▶ **MATERIAL TO PROCESS**:
* * * * *
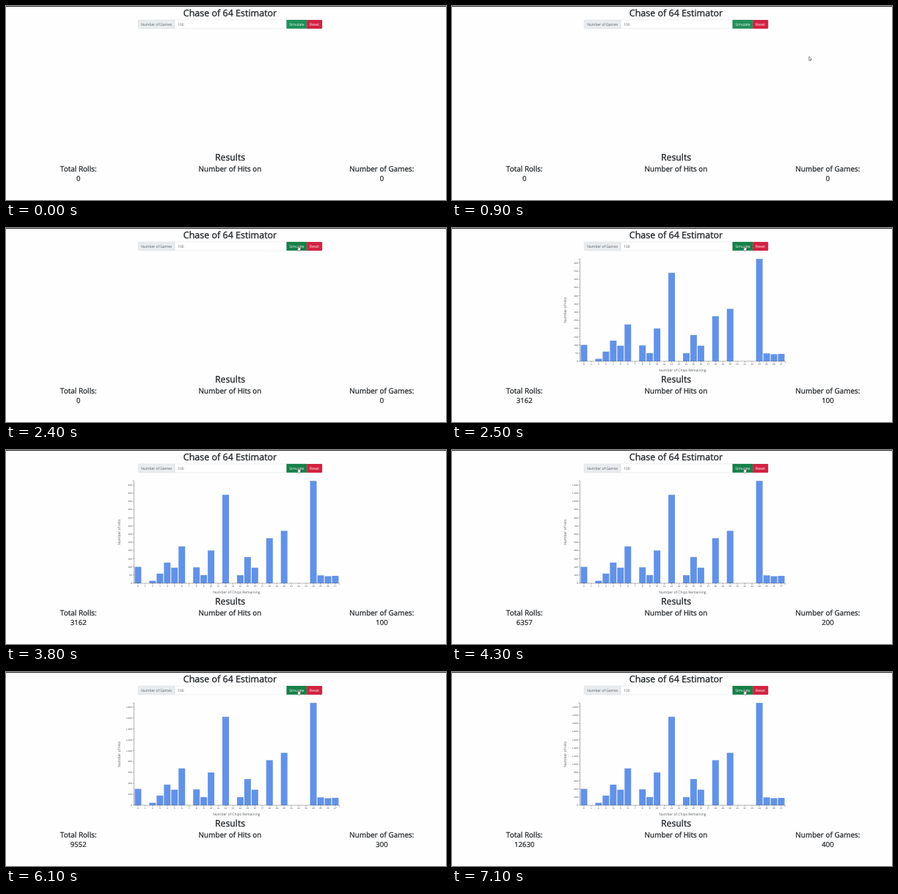
These frames come from a looping animation (600x265 px, 7300 ms). An HTML page with a canvas:

```html
<!DOCTYPE html>
<html lang="en">
<head>
<meta charset="utf-8">
<title>Chase of 64 Estimator</title>
<style>
  html, body { margin: 0; width: 100%; height: 100%; overflow: hidden; background: #fefefe; }
  canvas { display: block; width: 600px; height: 265px; }
</style>
</head>
<body>
<canvas id="stage"></canvas>
<script>
const W = 600, H = 265, LOOP = 7300, STEP = 100;
const UI = '"Open Sans", "Noto Sans", sans-serif';
const PLAIN = '"Liberation Sans", Arial, sans-serif';
const INK = '#212529', MUTED = '#555a60', AXIS = '#444';

const canvas = document.getElementById('stage');
const ctx = canvas.getContext('2d');
const dpr = window.devicePixelRatio || 1;
canvas.width = W * dpr;
canvas.height = H * dpr;

// Mean hits per game for each number of chips left, from 0 up
const rates = [1, 0, .15, .59, 1.26, .95, 2.25, 0, .97, .5, 2, 0, 5.4, 0,
  .49, 1.6, .95, 0, 2.75, 0, 3.2, 0, 0, 0, 6.25, .48, .43, .45];
const clicks = [2500, 3900, 4800, 6200];
const rolls = [0, 3162, 6357, 9552, 12630];
const GAMES_PER_CLICK = 100;

function text(str, x, y, size, color = INK, align = 'center', family = UI) {
  ctx.font = `${size}px ${family}`;
  ctx.fillStyle = color;
  ctx.textAlign = align;
  ctx.fillText(str, x, y);
}

// Medium weight: regular glyphs with a thin outline
function heading(str, x, y, size) {
  text(str, x, y, size);
  ctx.strokeStyle = INK;
  ctx.lineWidth = size * 0.026;
  ctx.strokeText(str, x, y);
}

function box(x, w, radii, fill, stroke) {
  ctx.beginPath();
  ctx.roundRect(x, 18.9, w, 12, radii);
  ctx.fillStyle = fill;
  ctx.fill();
  if (stroke) {
    ctx.strokeStyle = stroke;
    ctx.lineWidth = 0.35;
    ctx.stroke();
  }
}

function line(x1, y1, x2, y2) {
  ctx.beginPath();
  ctx.moveTo(x1, y1);
  ctx.lineTo(x2, y2);
  ctx.stroke();
}

function drawForm(hover) {
  const r = 1.2, y = 26.8;
  box(180.2, 50, [r, 0, 0, r], '#e9ecef', '#ced4da');
  box(230.2, 152.3, 0, '#ffffff', '#ced4da');
  box(382.5, 27.6, 0, hover ? '#178049' : '#218f5a');
  box(410.1, 21.1, [0, r, r, 0], '#d22342');
  text('Number of Games', 205.2, y, 4.9, MUTED);
  text('100', 234.2, y, 4.9, MUTED, 'left');
  text('Simulate', 396.4, y, 5, '#ffffff');
  text('Reset', 420.5, y, 5, '#ffffff');
}

// Round step of 1, 2 or 5 times a power of ten, for about ten ticks
function tickStep(max) {
  const raw = max / 10, power = 10 ** Math.floor(Math.log10(raw)), f = raw / power;
  return power * (f >= Math.sqrt(50) ? 10 : f >= Math.sqrt(10) ? 5 : f >= Math.SQRT2 ? 2 : 1);
}

function drawChart(games) {
  const left = 174.5, right = 454.5, top = 42.2, base = 182;
  const max = Math.max(...rates) * games, tick = tickStep(max);
  const step = (right - left) / (rates.length + 0.1);
  const yOf = v => base - (base - top) * v / max;

  ctx.fillStyle = '#6292e8';
  rates.forEach((rate, i) => {
    const y = yOf(rate * games);
    ctx.fillRect(left + step * (i + 0.1), y, step * 0.9, base - y);
  });

  ctx.strokeStyle = AXIS;
  ctx.lineWidth = 0.4;
  line(left, top, left, base);
  line(left, base, right, base);
  line(left - 1.9, top, left, top);
  line(right, base, right, base + 1.9);
  for (let v = 0; v <= max; v += tick) {
    const y = yOf(v);
    line(left - 1.9, y, left, y);
    text(v.toLocaleString('en-US'), left - 2.8, y + 1.1, 3.1, AXIS, 'right', PLAIN);
  }
  rates.forEach((_, i) => {
    const x = left + step * (i + 0.55);
    line(x, base, x, base + 1.9);
    text(String(i), x, base + 4.9, 3.1, AXIS, 'center', PLAIN);
  });

  text('Number of Chips Remaining', 314.3, 196, 4.9, MUTED);
  ctx.save();
  ctx.translate(155.7, 112.3);
  ctx.rotate(-Math.PI / 2);
  text('Number of Hits', 0, 0, 4.9, MUTED);
  ctx.restore();
}

const ARROW = new Path2D('M0 0V5.4L1.3 4.2 2.1 6 2.9 5.6 2.1 3.9 3.8 3.8Z');
const HAND = new Path2D('M-.5 0H.5L.6 2.4 3 3 3.4 3.6 3 5.8 2.5 7H0L-1.9 4.3-1.5 3.8-.5 4.6Z');

function drawPointer(shape, x, y) {
  ctx.save();
  ctx.translate(x, y);
  ctx.fillStyle = '#ffffff';
  ctx.strokeStyle = '#222';
  ctx.lineWidth = 0.5;
  ctx.lineJoin = 'round';
  ctx.fill(shape);
  ctx.stroke(shape);
  ctx.restore();
}

// Eased progress from 0 to 1 between two times
function ease(t, from, to) {
  const k = Math.min(1, Math.max(0, (t - from) / (to - from)));
  return k * k * (3 - 2 * k);
}

function draw(t) {
  const runs = clicks.filter(at => at <= t).length;
  const games = runs * GAMES_PER_CLICK;
  const hover = t >= 1400;

  ctx.setTransform(dpr, 0, 0, dpr, 0, 0);
  ctx.textRendering = 'geometricPrecision';
  ctx.fillStyle = '#fefefe';
  ctx.fillRect(0, 0, W, H);
  ctx.fillStyle = '#2a2a2a';
  ctx.fillRect(0, 0, W, 1);

  heading('Chase of 64 Estimator', 305.5, 13.5, 12.5);
  drawForm(hover);
  if (games) drawChart(games);

  heading('Results', 305.5, 210.6, 12.3);
  heading('Total Rolls:', 98.7, 226.2, 10);
  heading(String(rolls[runs]), 98.7, 238.6, 9.6);
  heading('Number of Hits on', 305.5, 226.2, 9.95);
  heading('Number of Games:', 512.4, 226.2, 9.95);
  heading(String(games), 512.4, 238.6, 9.6);

  if (t >= 600) {
    const move = ease(t, 600, 1400), settle = ease(t, 1500, 2000);
    drawPointer(hover ? HAND : ARROW, 527 - 127 * move - 1.4 * settle, 89 - 63 * move - 1.8 * settle);
  }
}

let start;
function frame(now) {
  start ??= now;
  draw(Math.floor((now - start) % LOOP / STEP) * STEP);
  requestAnimationFrame(frame);
}
draw(0);
requestAnimationFrame(frame);
</script>
</body>
</html>
```
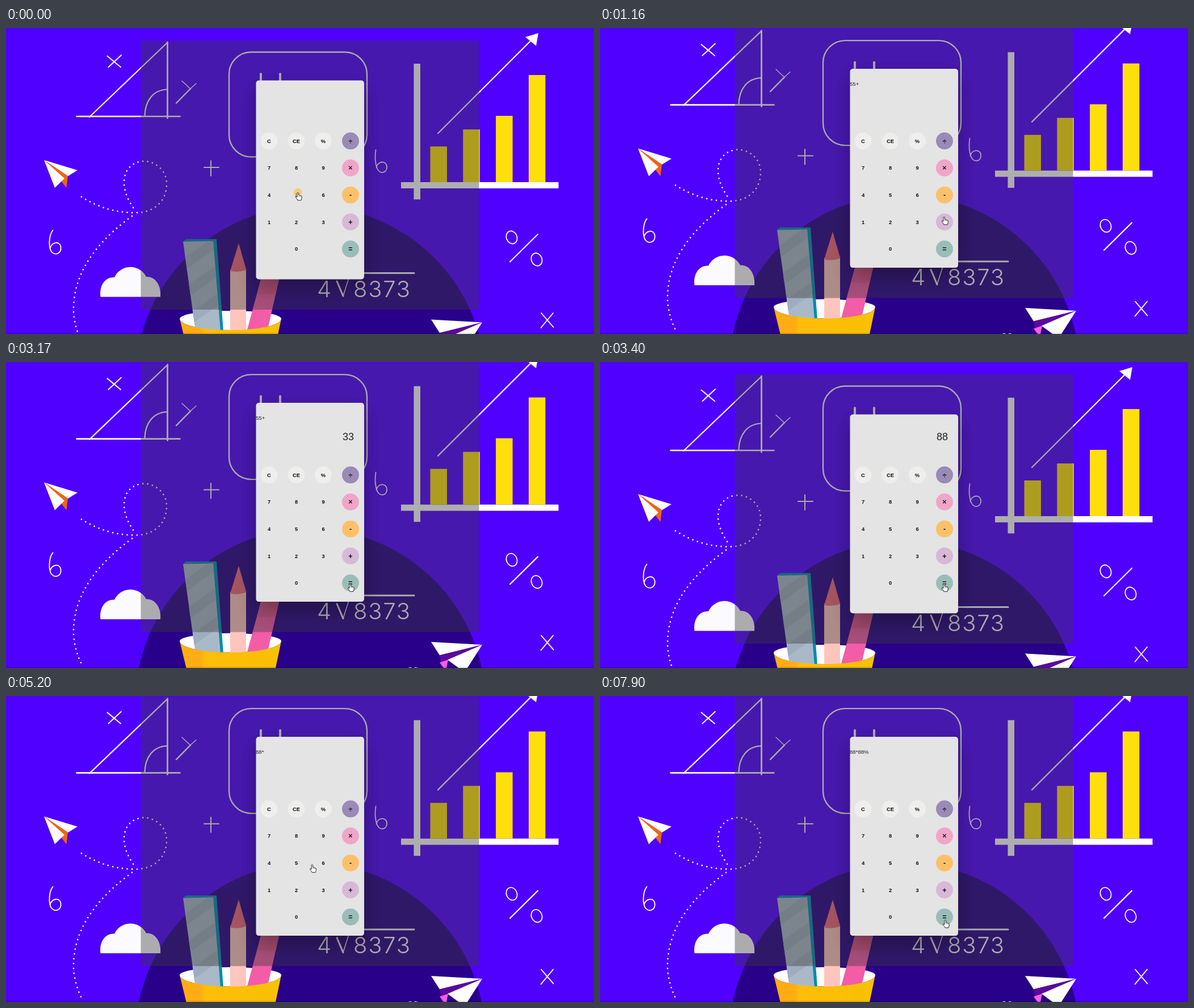
Recreate the animation shown at these times as an HTML page with a canvas. Size 1036x540 px, loop 8 s.

```html
<!DOCTYPE html>
<html lang="en">
<head>
<meta charset="utf-8">
<title>Calculator</title>
<style>
html, body { margin: 0; width: 100%; height: 100%; overflow: hidden; background: #5000ff; }
canvas { display: block; width: 1036px; height: 540px; }
</style>
</head>
<body>
<canvas id="stage" width="1036" height="540"></canvas>
<script>
const ctx = document.getElementById('stage').getContext('2d');
const LOOP = 8000, LIFT = -20.4;
const SANS = '"Liberation Sans", Arial, sans-serif';
const WHITE = '#fbfbff';

function fill(d, color) {
  ctx.fillStyle = color;
  ctx.fill(new Path2D(d));
}

function line(d, width = 2, color = WHITE) {
  ctx.strokeStyle = color;
  ctx.lineWidth = width;
  ctx.stroke(new Path2D(d));
}

function box(x, y, w, h, color) {
  ctx.fillStyle = color;
  ctx.fillRect(x, y, w, h);
}

function disc(x, y, r, color) {
  ctx.fillStyle = color;
  ctx.beginPath();
  ctx.arc(x, y, r, 0, 7);
  ctx.fill();
}

function text(s, x, y, font, align = 'center', color = '#111') {
  ctx.font = font;
  ctx.textAlign = align;
  ctx.fillStyle = color;
  ctx.fillText(s, x, y);
}

function sketches() {
  line('M124.500 156H306.500', 2.6);
  line('M284.5 25V159', 2.8);
  line('M147 157L284.500 25.500', 2.2);
  line('M244.5 155C245 129 259 109 284 108.5', 2.2);
  line('M300 132.5L325 107', 2.4);
  line('M325 107L335 98M310 93.5L325 107.5', 1.4);
  line('M178.500 49.500L202 69M203 48L180.500 69', 2.1);
  line('M943 503L964.500 528M964 503L942.500 529', 1.9);
  line('M349 246H375M361 234.5V261', 2);
  ctx.beginPath();
  ctx.roundRect(393, 42.5, 243, 185, 39);
  ctx.lineWidth = 2.4;
  ctx.stroke();
  line('M449 81V100M483 81V100', 4);
  line('M651.500 215C650 225 650 238 654 248C659 259 672 256 671 244C669 233 655 235 652.500 246', 1.8);
  line('M82.500 357C75.500 366 75 384 79 393C85 403 98 399 96.500 386C94 375 81 378 78 388', 1.9);
  line('M888 412.500L937 364', 2.2);
  for (const [x, y] of [[891, 369.5], [935, 408.5]]) {
    ctx.beginPath();
    ctx.ellipse(x, y, 9.3, 11.5, -0.4, 0, 7);
    ctx.lineWidth = 1.8;
    ctx.stroke();
  }
  ctx.letterSpacing = '1.8px';
  text('4', 548, 474.5, '350 40px Inter, sans-serif', 'left', WHITE);
  text('8373', 612, 474.5, '350 40px Inter, sans-serif', 'left', WHITE);
  ctx.letterSpacing = '0px';
  line('M583 447L594 473', 3);
  line('M594 473L607 432', 1.5);
  line('M607 432.500H719', 3);
}

function chart() {
  box(718.5, 63, 11.5, 239.5, WHITE);
  box(696, 272, 277.5, 11, '#fff');
  const tops = [209, 179, 155, 83];
  tops.forEach((y, i) => box(747.5 + i * 57.8, y, 29.5, 272 - y, '#ffdf0b'));
  line('M761 186L925 22', 2.3);
  fill('M938 9L915 16L934 31.5Z', WHITE);
}

function flyers() {
  fill('M67 233L126 251L109 261.500Z', '#fff');
  fill('M67 233L109 261L106.500 282L98 271Z', '#ee6417');
  fill('M67 233L103 265.500L86 282Z', '#fff');
  ctx.setLineDash([0, 8.6]);
  line('M133 298C165 318 195 326 228 326C262 326 283 305 283 275C283 250 262 235 243 235C222 236 208 250 208 273C208 290 218 310 228 322', 2.8);
  line('M222 332C150 385 118 440 119 500C120 520 126 540 134 555', 2.8);
  ctx.setLineDash([]);
  fill('M749 514.500L839 519.500L764 538Z', '#fff');
  fill('M839 519.500L764 538L768 562L778 547Z', '#5c089e');
  fill('M764 551L779 546L775 565Z', '#f95fe0');
  fill('M839 519.500L778 546L808 568Z', '#fff');
  line('M706 562L713 560M721 560L729 562', 2);
  fill('M166.500 474.500C164 455 174 439 191 440A31 31 0 0 1 247 439C264 438 274 456 272 474.500Z', WHITE);
}

function cup() {
  fill('M306 513A89.500 14 0 0 1 485 513A89.500 20 0 0 1 306 513Z', '#fff');
  fill('M312 377L317 372.500H371L383 536H376Z', '#008bb0');
  const front = 'M312 377L365 376L378 536H334Z';
  fill(front, '#a9b9c8');
  ctx.save();
  ctx.clip(new Path2D(front));
  for (let y = 405; y < 560; y += 52) line(`M300 ${y + 22}L390 ${y - 42}`, 18, '#9dadbd');
  ctx.restore();
  fill('M395 426H423V536H395Z', '#ffc5bd');
  fill('M410 380L423.500 427Q409 432 395 429Z', '#ef677a');
  fill('M450 440H482L460 536H424Z', '#f35ca6');
  fill('M450 440H482L474 470H442Z', '#e85590');
  const shade = ctx.createLinearGradient(306, 0, 485, 0);
  shade.addColorStop(0, '#ffad12');
  shade.addColorStop(0.21, '#ffad12');
  shade.addColorStop(0.25, '#ffbd0a');
  shade.addColorStop(1, '#f7c100');
  fill('M306 513A89.500 20 0 0 0 485 513L473 570H320Z', shade);
}

function scene() {
  ctx.lineCap = 'round';
  disc(536, 623, 308.5, '#28008a');
  sketches();
  chart();
  flyers();
  cup();
  box(237.5, 22, 596, 475, 'rgba(58,58,58,.41)');
  ctx.save();
  ctx.shadowColor = 'rgba(0,0,0,.3)';
  ctx.shadowBlur = 36;
  ctx.shadowOffsetY = 14;
  ctx.fillStyle = '#e4e4e4';
  ctx.beginPath();
  ctx.roundRect(440.5, 92.5, 190.5, 351, 5);
  ctx.fill();
  ctx.restore();
}

const COLS = [463.5, 511.5, 559, 607];
const ROWS = [199.3, 247, 294.7, 342.2, 390];
const KEYS = [['C', 'CE', '%', '÷'], ['7', '8', '9', '×'], ['4', '5', '6', '-'], ['1', '2', '3', '+'], ['', '0', '', '=']];
const OPS = ['#9a8ab8', '#f0a5c8', '#fdc06a', '#d8b8d6', '#9abdb9'];

function keypad(t) {
  KEYS.forEach((row, r) => row.forEach((key, c) => {
    const x = COLS[c], y = ROWS[r];
    if (c === 3) {
      disc(x, y, 15, OPS[r]);
      const size = key === '×' && t >= 4640 && t < 4710 ? 7 : 12.5;
      text(key, x, y + size * 0.35, `bold ${size}px ${SANS}`);
    } else {
      if (r === 0) disc(x, y, 15, '#eeeeec');
      text(key, x, y + 3.3, `bold 9.4px ${SANS}`);
    }
  }));
}

// Each entry: start time, text shown from then on
const NUMBER = [[0, ''], [70, '5'], [230, '55'], [1160, ''], [2320, '3'], [2540, '33'], [3400, '88'],
  [4710, ''], [6130, '8'], [6280, '88'], [6970, '']];
const FORMULA = [[0, ''], [1160, '55+'], [3400, ''], [4710, '88*'], [6970, '88*88%']];
const at = (list, t) => list.filter(e => e[0] <= t).pop()[1];

// Each move: start, end, steps, then the points passed
const MOVES = [
  [460, 610, 3, [575, 352], [590, 357]],
  [780, 1080, 5, [602, 333]],
  [1310, 1780, 7, [575, 348], [551.5, 344]],
  [2540, 2940, 6, [575, 380], [602, 404]],
  [3090, 3170, 2, [602, 391]],
  [3630, 4240, 9, [545, 310], [602, 259]],
  [4410, 4640, 4, [602, 253]],
  [4880, 4950, 2, [541, 300]],
  [5200, 5960, 11, [509, 285], [510, 250]],
  [6430, 6740, 5, [558, 209]],
  [7290, 7900, 9, [604, 395]]
];

function pointer(t) {
  let pos = [510, 290];
  for (const [t0, t1, steps, ...stops] of MOVES) {
    if (t < t0) break;
    const gap = (t1 - t0) / (steps - 1);
    const done = Math.min(steps, Math.floor((t - t0) / gap + 1e-6) + 1) / steps;
    const path = [pos, ...stops];
    const u = done * stops.length;
    const i = Math.min(stops.length - 1, Math.floor(u));
    pos = path[i].map((v, k) => v + (path[i + 1][k] - v) * (u - i));
  }
  return pos;
}

const CLICKS = [[0, 150, '#f4cb62'], [2240, 2540, '#f3ef4c'], [5960, 6210, '#f3ef4c'], [6890, 6970, '#f3ef4c']];

function hand(t) {
  const [x, y] = pointer(t);
  const click = CLICKS.find(c => t >= c[0] && t < c[1]);
  ctx.save();
  ctx.translate(x, y);
  if (click) {
    ctx.globalAlpha = 0.78;
    disc(4.2, 0.3, 7.5, click[2]);
    ctx.globalAlpha = 1;
  }
  const d = 'M3 1Q4.500 -.5 5.500 1V5Q7 4.500 7.500 5.500Q9 5 9.400 6.200Q11 6 11.200 7.500V10Q11 12 10 14H4Q2.500 11 .5 8.800Q0 7 2 7.500L3 8.500Z';
  fill(d, '#fff');
  line(d, 1, '#222');
  line('M5.800 5.500V8M7.800 6V8M9.600 6.500V8', 0.6, '#555');
  ctx.restore();
}

function draw(t) {
  const formula = at(FORMULA, t);
  box(0, 0, 1036, 540, '#5000ff');
  ctx.save();
  ctx.translate(0, formula ? LIFT : 0);
  scene();
  ctx.restore();
  box(0, 538, 1036, 2, 'rgba(20,0,50,.14)');
  text(formula, 440, 101.6, `9.6px ${SANS}`, 'left', '#222');
  text(at(NUMBER, t), 613, 138, `18px ${SANS}`, 'right', '#222');
  keypad(t);
  hand(t);
}

let start;
function tick(now) {
  if (start === undefined) start = now;
  draw((now - start) % LOOP);
  requestAnimationFrame(tick);
}
draw(0);
requestAnimationFrame(tick);
</script>
</body>
</html>
```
* * * * *
▶ **WHAT YOU HAVE TO DO**:
Lines with "runs" in them are what the answer must contain; copy each from the records above.

▶ **EXERCISE OUTPUT**:
  const runs = clicks.filter(at => at <= t).length;
  const games = runs * GAMES_PER_CLICK;
  heading(String(rolls[runs]), 98.7, 238.6, 9.6);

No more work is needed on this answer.